Campbell River city council is being encouraged to change its zoning bylaws to make electric charging stations mandatory for new construction to relect the growing popularity of electric vehicles. Black Press File Photo

City of Campbell River encouraged to make electric vehicle charging stations mandatory

Letter to council from various groups says bylaws should be amended to require charging stations

Campbell River city council has received a letter encouraging them to make the installation of electric vehicle charging stations mandatory when considering new applications for development.

“Higher electric vehicle ownership is now a foregone conclusion as virtually all automobile manufacturers are now committed to producing a wide range of all-electric or plug-in electric vehicles,” says the letter to mayor and council from the Victoria Electric Vehicle Club, the Vancouver Electric Vehicle Association and Plug-in Richmond.

“The widespread adoption of electric vehicles provides an opportunity for municipalities to help meet their greenhouse gas emission targets, contribute to improved air quality and public health and reduce noise pollution,” the letter continues, asking for municipalities to amend their zoning bylaws to require electric vehicle (EV) infrastructure be included in new construction.

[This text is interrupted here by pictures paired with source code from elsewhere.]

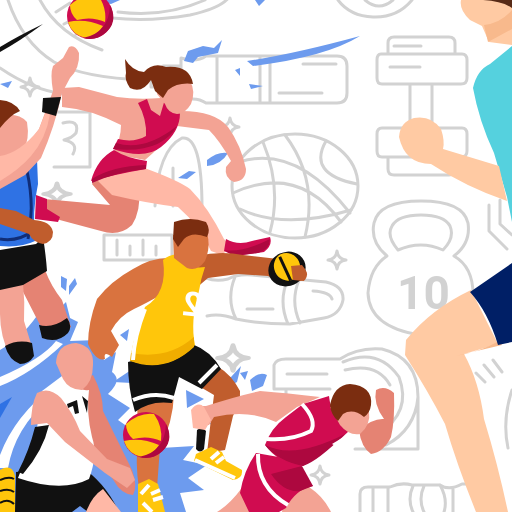
<!DOCTYPE html>
<html lang="en">
<head>
<meta charset="utf-8">
<title>Athletes in motion</title>
<style>
:root{--line:#d2d2d2;--splash:#6d9bee;--blue:#2f72e4;--crimson:#d00c50;--wine:#ad083f;--yellow:#ffc60b;--amber:#f0ad00;--pink:#f3a394;--blush:#ffb8a6;--rose:#e58373;--tan:#d9733f;--umber:#c05d2d;--hair:#7b2d10;--black:#111;--peach:#ffcaa3;--sand:#f8b98c;--cyan:#55d1de;--navy:#001f66}
html,body{margin:0;background:#fff;overflow:hidden}
svg{display:block;width:512px;height:512px}
.icons{fill:none;stroke:var(--line);stroke-width:3;stroke-linecap:round;stroke-linejoin:round}
.icons text{fill:var(--line);stroke:none;font:700 46px Roboto,sans-serif}
.splash{fill:var(--splash)}.blue{fill:var(--blue)}.crimson{fill:var(--crimson)}.wine{fill:var(--wine)}
.yellow{fill:var(--yellow)}.amber{fill:var(--amber)}.pink{fill:var(--pink)}.blush{fill:var(--blush)}.rose{fill:var(--rose)}
.tan{fill:var(--tan)}.umber{fill:var(--umber)}.hair{fill:var(--hair)}.black{fill:var(--black)}.white{fill:#fff}
.peach{fill:var(--peach)}.sand{fill:var(--sand)}.cyan{fill:var(--cyan)}.navy{fill:var(--navy)}
.trim{fill:none;stroke:#fff;stroke-width:4}
.number{font:700 34px Roboto,sans-serif}
</style>
</head>
<body>
<svg viewBox="0 0 512 512" role="img" aria-label="Athletes from several sports over outlined sports equipment">
<defs>
<path id="sparkle" d="M0-9Q1-1 9 0Q1 1 0 9Q-1 1-9 0Q-1-1 0-9Z"/>
<g id="ball">
<circle r="23" class="crimson"/>
<path class="yellow" d="M-20-11Q-6-23 8-21Q17-8 15 6Q2 0-13 4Q-20-2-20-11ZM-22 6Q-5 2 13 10Q8 19-4 22Q-18 19-22 6Z"/>
<path class="wine" d="M20-11Q29 7 14 18Q5 25-7 22Q19 17 20-11Z"/>
</g>
</defs>
<rect width="512" height="512" fill="#fff"/>

<g class="icons" id="equipment">
<g id="sneaker"><path d="M8 0Q22 42 54 62Q84 78 145 80M40 0Q58 34 102 50M112 18Q150 22 190 15Q222 8 230-4M56 12l14-9M64 24l16-8M76 34l14-8M118 12Q165 18 205 0M0 68Q32 90 64 94"/></g>
<g id="top-bottle"><path d="M206 56H337Q347 56 347 66V93Q347 103 337 103H206Q196 96 181 101V58Q196 63 206 56ZM217 56V103M260 56V103M270 56V103M303 64H336M279 93H322M181 66H163V93H181M163 72H151V87H163"/></g>
<g id="dumbbell"><path d="M394 37H449Q455 37 455 43V54H388V43Q388 37 394 37ZM381 54H462Q467 54 467 60V78Q467 84 461 84H382Q377 84 377 78V60Q377 54 381 54ZM410 84V128M432 84V128M382 128H462Q467 128 467 134V151Q467 157 461 157H382Q377 157 377 151V134Q377 128 382 128ZM388 157V169Q388 175 394 175H449Q455 175 455 169V157M390 67H420M394 46H421"/></g>
<g id="basketball"><ellipse cx="295" cy="186" rx="63" ry="52"/><path d="M239 162Q296 144 350 213M233 193Q298 163 341 222M285 135Q319 180 305 237M263 142Q282 188 270 232M326 141Q307 174 357 184M240 209Q284 230 351 210"/></g>
<g id="kettlebell"><path d="M387 256Q370 242 374 223Q379 201 421 201Q463 201 468 223Q471 243 454 256Q473 267 473 294Q471 329 420 335Q369 327 368 293Q370 267 387 256ZM398 250Q386 236 392 226Q398 215 421 215Q444 215 450 226Q455 238 443 250Q421 240 398 250Z"/><text x="397" y="309">10</text></g>
<g id="middle-bottle"><path d="M206 278Q216 282 228 279Q237 274 252 275L326 282Q344 286 343 300Q340 315 324 318L290 324Q260 324 236 319Q220 313 207 316M235 277Q226 299 236 319M288 279Q278 301 288 324M299 280Q290 302 300 323M313 291Q330 292 332 299M247 309H273"/></g>
<g id="whistle"><path d="M274 365Q276 359 286 359H340Q358 347 382 349Q418 358 418 397Q415 430 386 445M274 365V389H330M343 362Q378 347 399 377Q412 412 379 433M345 370Q377 362 390 385M287 374H327M286 390V400M418 449H355M418 397V449"/></g>
<g id="lower-bottle"><path d="M360 512V494Q360 487 368 487H390Q401 482 412 485H440Q449 491 462 484H482M373 487V512M388 487V512M413 486Q407 499 413 512M424 486Q418 499 424 512M440 485Q448 499 444 512M453 489V512"/></g>
<g id="frames"><path d="M48 112H90V167H54M63 123Q80 119 76 133Q72 138 64 140Q79 143 73 154M104 235H172V260H104ZM117 240V255M130 246V255M143 240V255M156 246V255M155 206Q158 150 182 138Q202 135 202 208M173 206V168M338 0Q350 16 373 17Q397 18 412 0M365 0Q379 12 393 0M489 205V231L507 249M500 200V224L512 235M476 373l9 9M484 365l10 12M493 360l9 12M512 390Q502 420 508 448"/></g>
<use href="#sparkle" x="30" y="87"/><use href="#sparkle" x="337" y="260"/><use href="#sparkle" x="320" y="475"/><use href="#sparkle" x="230" y="127"/><use href="#sparkle" transform="translate(233 358) scale(1.7 1.4)"/><use href="#sparkle" transform="translate(57 194) scale(1.5 1.2)"/>
</g>

<g class="splash" id="paint-splashes">
<path d="M0 350Q25 336 42 308L50 318 66 302 70 318 78 322 70 341 98 340 104 360 116 352 112 372Q123 380 108 394L130 408 118 420 138 434 128 450 194 446 183 460 207 465 188 478 204 490 180 493 186 512H0Z"/>
<path d="M188 51L203 46 214 48 222 40 218 53 198 57 193 63 184 61ZM247 61Q294 54 360 36Q326 57 253 66ZM178 178L189 171 196 172 187 179ZM207 160Q218 151 228 153Q221 165 207 166ZM249 84L263 86 251 89ZM235 70l5-2v8ZM69 286l6-8 2 6-8 11ZM61 276l6 3-1 12-5-4ZM213 389Q220 375 231 377L241 366 237 382 222 390ZM250 380Q259 371 267 375L263 386 252 391ZM240 373l8-2-3 9ZM113 382l18-12 1 13ZM186 390l18 9-17 9ZM120 335l9-6-2 12ZM0 84l12-3-4 7ZM210 423l14-5-9 13ZM88 0h32l-9 4ZM255 0h10l-6 6Z"/>
<path class="white" d="M0 377Q42 359 56 341L63 344Q31 374 0 386ZM0 455Q15 415 55 385L49 399Q15 428 8 468H0Z"/>
<path class="blue" d="M0 404L12 397 0 418Z"/>
</g>
<path class="black" d="M0 47Q18 36 43 24Q20 41 0 52Z"/>

<g id="hurdler">
<path class="rose" d="M101 166Q117 188 139 190Q141 211 132 225Q119 237 101 231L41 215 44 199 110 205 92 184Z"/>
<path class="crimson" d="M36 195L47 199 47 209 60 217 58 222 35 219Z"/>
<path class="pink" d="M62 88L79 87 117 97Q138 100 161 98L181 111Q215 111 228 127Q241 145 246 169Q246 181 234 182Q224 178 226 167L231 161Q220 141 209 130L177 126Q162 146 145 160L113 154Q121 139 121 125Q90 109 62 107Z"/>
<path class="blush" d="M93 176L139 166Q178 180 190 189Q208 207 224 239L231 246 222 255 211 251Q200 226 178 207Q146 203 112 195Z"/>
<path class="crimson" d="M91 181Q97 159 114 150Q126 158 147 161L146 169Q117 174 91 181ZM138 103L147 99 151 110 160 116 165 99 173 101 180 113Q180 132 161 147Q145 160 113 149L118 139Q134 143 146 136Q147 119 138 103Z"/>
<path class="wine" d="M92 179Q112 166 146 165V169Q116 172 92 183ZM116 143Q144 152 177 126Q161 154 113 149Z"/>
<path class="pink" d="M157 94Q158 81 174 80L190 81Q196 91 191 104Q185 114 177 114Q168 113 165 104Z"/>
<path class="hair" d="M125 59Q132 71 144 72Q153 62 166 67Q190 65 193 84Q178 82 168 90L163 98 155 91 151 80Q142 94 130 88Q124 79 126 73Z"/>
<path class="crimson" d="M226 239Q238 246 252 241L270 237Q273 245 264 252L235 256 224 251Z"/>
<path class="wine" d="M224 250Q242 253 270 239Q270 249 258 253L234 256Z"/>
</g>

<g id="spiker">
<path class="rose" d="M18 282L45 270Q51 286 62 300L71 327 57 337 40 325Z"/>
<path class="pink" d="M0 286L23 283Q25 302 24 321L32 347 10 356Q0 336 0 314Z"/>
<path class="black" d="M0 250L36 244 43 237Q46 256 47 271L23 285 0 290ZM5 346Q18 339 32 343L34 356Q29 364 20 364Q9 360 5 346ZM39 325Q52 329 67 318Q73 326 68 333Q57 344 42 338Z"/>
<path class="blue" d="M0 177L37 159 38 184Q32 211 35 241Q21 248 0 246Z"/>
<path fill="none" stroke="#102d78" stroke-width="3" d="M0 239Q18 242 33 231M27 171Q35 207 28 239"/>
<path class="umber" d="M0 208L16 211 34 220Q51 221 53 232Q53 242 43 244Q33 242 29 234L0 224Z"/>
<path class="pink" d="M0 116Q18 112 27 122Q30 140 23 151L39 129 53 91Q50 74 53 66L63 58 69 47Q75 44 79 53Q80 68 70 78L62 93Q55 126 41 158L25 175 0 189Z"/>
<path class="blush" d="M0 156Q20 153 39 129L45 114 50 114Q46 139 31 156Q20 169 0 181Z"/>
<path class="hair" d="M0 100Q14 101 20 111Q10 115 0 128Z"/>
<path class="black" d="M43 98L61 97 56 116 42 112Z"/>
</g>
<use href="#ball" x="90" y="16"/>

<g id="discus-thrower">
<path class="umber" d="M195 369L217 366Q232 375 240 391Q241 401 233 416L225 450 207 453 211 419 214 395 202 388Z"/>
<path class="tan" d="M137 396L174 394Q173 423 160 447L157 488 139 489Q135 462 138 437Z"/>
<path class="black" d="M128 362L192 344Q211 351 221 369L202 389 179 377 172 403Q150 400 135 412Q128 389 128 362Z"/>
<path class="trim" d="M133 400Q154 391 174 398M199 383L217 365"/>
<path class="umber" d="M193 257Q219 250 243 255L287 260 300 267Q311 271 305 280L284 284 268 276 238 274 208 278 195 289Z"/>
<path class="tan" d="M133 269Q152 257 171 258L166 292Q145 304 134 309Q119 316 111 331L119 345 112 357Q103 350 105 359Q96 362 88 344Q88 323 97 299Q111 281 133 269Z"/>
<path class="yellow" d="M163 260Q168 255 178 254Q188 270 205 267Q201 278 199 291Q190 321 195 345Q168 373 131 361Q130 347 145 307Q168 293 163 260Z"/>
<path class="amber" d="M131 353Q168 360 194 337V347Q165 374 130 361Z"/>
<path class="trim" d="M145 309Q134 337 133 360"/>
<text class="white number" transform="translate(201 317) rotate(6) scale(-1 1)">2</text>
<path class="tan" d="M173 235L207 233Q211 247 205 261Q197 272 187 268L174 258Z"/>
<path class="hair" d="M174 222Q190 216 206 222Q211 230 207 237Q192 231 184 239L178 247 173 239Z"/>
<g transform="rotate(-25 287 269)"><ellipse class="black" cx="287" cy="269" rx="19" ry="17"/><ellipse class="yellow" cx="288" cy="267" rx="13" ry="14"/><path class="black" d="M284 255h3v26h-3z"/></g>
<path class="umber" d="M291 266L302 265Q309 272 304 281L293 280Z"/>
<path class="yellow" d="M196 454L211 447 222 452 226 461 242 470Q243 479 233 480L194 461ZM138 484L149 479 158 484 165 512H138Z"/>
<path class="trim" d="M195 460L235 478M211 459l8-7M216 463l8-6M141 494l8-9M151 494l9-4M153 500l10-3M143 503l9 9"/>
</g>

<g id="receiver">
<path class="rose" d="M72 383L93 375Q103 394 103 411L132 470Q138 486 133 495Q121 494 114 481L86 440Z"/>
<path class="black" d="M16 472L80 466Q105 482 119 512H88L80 506 72 512H15Z"/>
<path class="yellow" d="M0 470Q12 463 15 476V512H0Z"/><path fill="none" stroke="#111" stroke-width="2" d="M0 480Q9 476 14 479M0 491Q9 488 14 492M0 503Q8 498 14 504"/>
<path class="white" d="M42 391L62 376Q76 392 89 390Q86 412 92 437Q98 455 89 479Q62 493 18 478Q27 455 37 428Z"/>
<path class="black" d="M35 427L49 425Q43 451 23 474L18 472Q29 451 35 427ZM82 396l6 5-1 12ZM67 404l10-4 2 13-4 1-2-8-5 2Z"/>
<path class="pink" d="M37 393Q49 386 61 398Q73 413 80 431L107 459 130 468 135 480 127 488 105 473 65 442 47 423 31 425Q31 405 37 393Z"/>
<path class="pink" d="M56 363Q57 344 76 343Q94 346 93 365Q93 382 82 390Q69 390 63 379Z"/>
<path class="blush" d="M86 512Q92 496 103 489L121 512Z"/>
</g>
<use href="#ball" x="146" y="435"/>

<g id="relay-runner">
<path class="rose" d="M359 430Q373 418 384 419Q373 404 376 390Q385 385 394 393Q395 420 391 437Q384 452 371 454Q361 447 359 430Z"/>
<path class="pink" d="M217 512Q230 504 241 489L269 500 264 512ZM284 500Q302 484 309 487Q324 497 331 512H282Z"/>
<path class="crimson" d="M256 453L301 461Q301 475 313 486Q296 489 286 508L279 512H249L240 493Q244 470 256 453Z"/>
<path class="wine" d="M302 466L313 486 300 491Q284 493 271 474Z"/>
<path class="trim" d="M258 454Q257 487 288 505"/>
<path class="pink" d="M195 406Q190 419 199 426L209 425 214 417Q248 409 276 422L297 407 320 397Q287 393 260 391Q237 396 206 406Z"/>
<path class="crimson" d="M303 404L329 396Q331 417 349 431Q342 438 334 444Q317 457 303 466Q279 464 265 445Q271 428 286 417Z"/>
<path class="wine" d="M265 445Q294 460 345 434Q318 461 303 466Q278 461 265 445Z"/>
<path class="trim" d="M302 404Q317 420 311 431Q291 441 267 439"/>
<path class="white" d="M332 444l10-6 5 2-10 7Z"/>
<path class="pink" d="M330 407L369 411Q371 425 360 434Q349 436 340 425Z"/>
<path class="hair" d="M330 405Q334 385 350 384Q373 386 371 405Q370 413 364 417Q353 408 343 414L338 421Q331 415 330 405Z"/>
<path class="black" d="M197 430Q202 426 206 431L204 449Q200 454 196 449Z"/>
<path class="blush" d="M191 410Q198 401 204 407L211 420 205 430 193 428Z"/>
</g>

<g id="lead-runner">
<path class="peach" d="M466 0H512V45L489 42 482 26 470 20Q459 10 461 0Z"/>
<path fill="#572a16" d="M460 0H512V8Q502 1 483 0Z"/>
<path class="sand" d="M484 25Q501 23 512 10V29L488 42Z"/>
<path class="cyan" d="M473 88Q477 70 490 64L512 46V222L507 197 494 153Q479 121 473 88Z"/>
<path class="peach" d="M399 137Q400 122 414 118Q431 115 441 129Q445 141 443 149L499 166 507 201Q466 187 431 164Q405 164 399 137Z"/>
<path class="peach" d="M406 340Q431 309 471 290L498 344 464 354Q479 381 484 419Q498 465 508 512H476Q457 465 445 424Q428 391 405 355Z"/>
<path class="sand" d="M455 356Q480 352 499 341L502 345 464 354Z"/>
<path class="navy" d="M470 292L512 263V342L498 345Q488 312 470 292Z"/>
</g>
</svg>
</body>
</html>
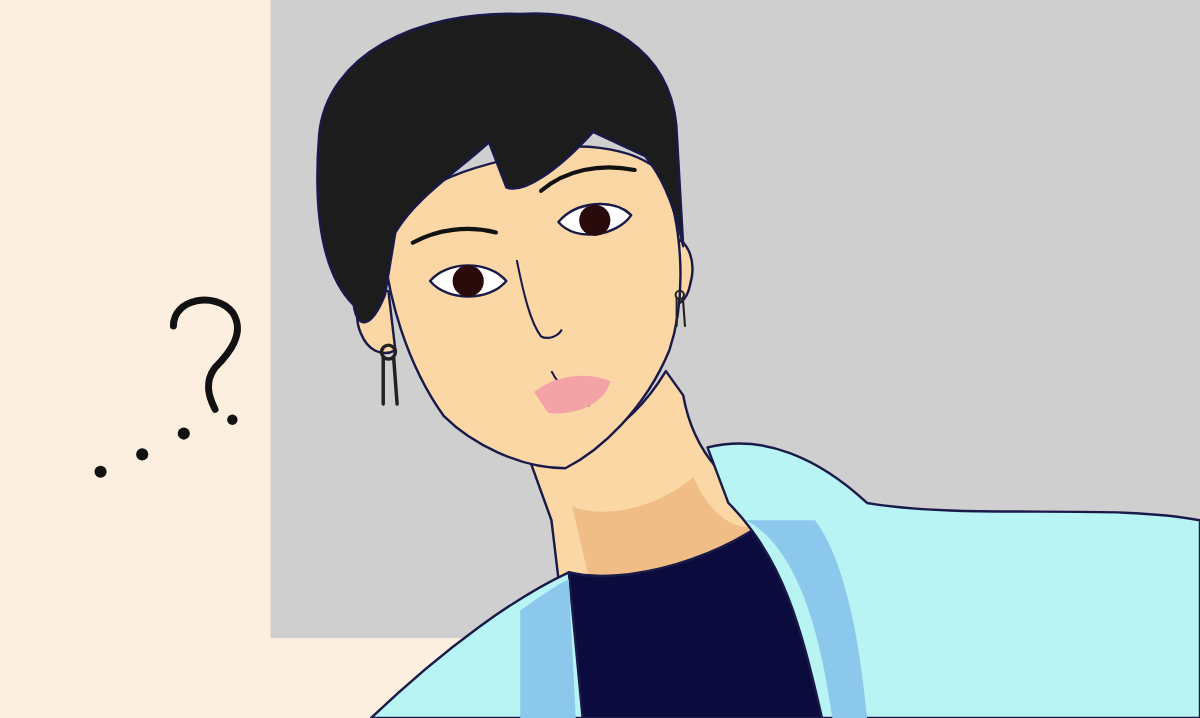
<!DOCTYPE html>
<html lang="en">
<head>
<meta charset="utf-8">
<title>Puzzled Glance</title>
<link rel="stylesheet" href="https://fonts.googleapis.com/css2?family=Patrick+Hand&display=swap">
<style>
  :root {
    --wall-cream: #fdefdf;
    --wall-grey: #cfcfcf;
    --hair: #1c1c1c;
    --skin: #fcd7a6;
    --skin-shade: #f1bd86;
    --outline: #1a1a4a;
    --lip: #f3a3a6;
    --iris: #2a0b0b;
    --shirt-inner: #0b0b3d;
    --shirt-light: #b8f4f4;
    --shirt-shade: #8cc7ec;
    --ink: #111111;
    --metal: #222222;
  }
  html, body {
    margin: 0;
    padding: 0;
    overflow: hidden;
    font-family: "Patrick Hand", cursive;
  }
  .canvas {
    position: relative;
    width: 1200px;
    height: 718px;
    overflow: hidden;
    background: var(--wall-cream);
  }
  .canvas svg { display: block; }
</style>
</head>
<body>
<main class="canvas">
  <svg width="1200" height="718" viewBox="0 0 692 414" role="img" aria-label="Drawn figure with short black hair glancing sideways, a question mark beside him">
    <defs>
      <g id="dangle-earring" fill="none" stroke="var(--metal)" stroke-width="2" stroke-linecap="round">
        <circle cx="0" cy="0" r="4"/>
        <path d="M-3,3 L-3,30"/>
        <path d="M3,3 L5,30"/>
      </g>
    </defs>

    <g class="backdrop">
      <rect width="692" height="414" fill="var(--wall-cream)"/>
      <rect x="156" y="0" width="536" height="368" fill="var(--wall-grey)"/>
    </g>

    <g class="puzzled-mark" fill="none" stroke="var(--ink)" stroke-width="4" stroke-linecap="round">
      <path d="M100,188 C100,172 124,168 134,180 C142,192 132,204 124,212 C118,220 120,228 124,236"/>
      <circle cx="134" cy="242" r="3" fill="var(--ink)" stroke="none"/>
      <circle cx="58" cy="272" r="3.5" fill="var(--ink)" stroke="none"/>
      <circle cx="82" cy="262" r="3.5" fill="var(--ink)" stroke="none"/>
      <circle cx="106" cy="250" r="3.5" fill="var(--ink)" stroke="none"/>
    </g>

    <g class="figure" stroke="var(--outline)" stroke-width="1.4" stroke-linejoin="round">
      <path class="neck" fill="var(--skin)" d="M300,250 C330,268 362,250 384,214 L394,228 C400,262 420,282 452,298 L470,390 L330,400 L318,300Z"/>
      <path class="neck-shadow" fill="var(--skin-shade)" stroke="none" d="M330,292 C350,300 380,292 400,275 C410,300 430,310 440,300 L445,330 L340,335Z"/>

      <path class="shirt-inner" fill="var(--shirt-inner)" d="M328,330 C360,338 420,322 452,292 L486,414 L334,414Z"/>
      <path class="collar-left" fill="var(--shirt-light)" d="M214,414 C258,372 298,344 328,330 L336,414Z"/>
      <path class="collar-left-shade" fill="var(--shirt-shade)" stroke="none" d="M300,352 C310,345 320,338 328,334 L332,414 L300,414Z"/>
      <path class="collar-right" fill="var(--shirt-light)" d="M408,258 C440,250 472,264 500,290 C560,300 640,290 692,300 L692,414 L474,414 C462,362 452,322 420,290Z"/>
      <path class="collar-right-shade" fill="var(--shirt-shade)" stroke="none" d="M430,300 C450,310 470,340 480,414 L500,414 C495,360 485,320 470,300Z"/>

      <path class="ear-left" fill="var(--skin)" d="M224,168 C210,162 202,178 208,192 C212,202 220,206 228,202Z"/>
      <path class="ear-right" fill="var(--skin)" d="M384,138 C396,134 402,150 398,164 C396,174 390,178 384,174Z"/>

      <path class="face" fill="var(--skin)" d="M220,128 C250,100 280,95 300,90 C330,80 365,84 382,100 C394,130 396,172 386,202 C372,236 346,260 326,270 C300,270 272,256 256,240 C236,212 222,172 220,128Z"/>

      <path class="hair" fill="var(--hair)" d="M184,78 C188,32 240,6 300,8 C350,5 386,30 390,72 L394,142 C388,114 380,100 372,90 L342,76 C322,98 302,112 292,108 L282,82 C262,100 240,114 228,134 L222,170 C214,190 206,190 204,176 C188,160 180,130 184,78Z"/>

      <g class="eyes">
        <path fill="#fff" d="M248,162 C258,150 282,150 292,162 C282,174 258,174 248,162Z"/>
        <circle cx="270" cy="162" r="9" fill="var(--iris)" stroke="none"/>
        <path fill="#fff" d="M322,128 C332,116 354,114 364,124 C356,136 332,140 322,128Z"/>
        <circle cx="343" cy="127" r="9" fill="var(--iris)" stroke="none"/>
      </g>

      <g class="brows" fill="none" stroke="var(--ink)" stroke-width="2.4" stroke-linecap="round">
        <path d="M238,140 C252,132 270,130 286,134"/>
        <path d="M312,110 C326,98 346,94 366,98"/>
      </g>

      <g class="features" fill="none" stroke-width="1.2">
        <path d="M298,150 C302,170 306,186 312,194 C316,196 322,194 324,190"/>
        <path d="M318,214 C322,222 330,230 340,234"/>
      </g>
      <path class="lips" fill="var(--lip)" stroke="none" d="M308,226 C320,216 340,214 352,220 C348,234 330,240 316,238Z"/>
    </g>

    <g class="earrings">
      <use href="#dangle-earring" transform="translate(224,203)"/>
      <use href="#dangle-earring" transform="translate(392,170) scale(0.6)"/>
    </g>
  </svg>
</main>
</body>
</html>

The letter provides links to a model for implementing EV charging requirements and specific examples of other municipalities who have already made these amendments, such as the City of Richmond.

Council received the letter at its April 9 public meeting, but no direction was given to staff to consider the request.

Meanwhile, BC Hydro has issued a report debunking what they say the public sees as the No. 1 barrier to owning an electric vehicle: cost.

According to the report, a third of British Columbians are interested in switching to an electric vehicle, but most believe it would be too expensive.

The report says that the cost of ownership per year for a new electric vehicle is significantly less than that of their new gas-engine equivalents.

A 2018 Nissan Leaf, for example, costs $2,848 per year to operate while a 2018 Honda Civic will cost its owner $4,313 per year.

The report also states, however, that one of the other barriers to purchase for people was charging station availability, with 90 per cent of respondents saying there was not an electrical charging station available at their home or residential complex, even though a standard 120-volt household outlet can be used for vehicle charging.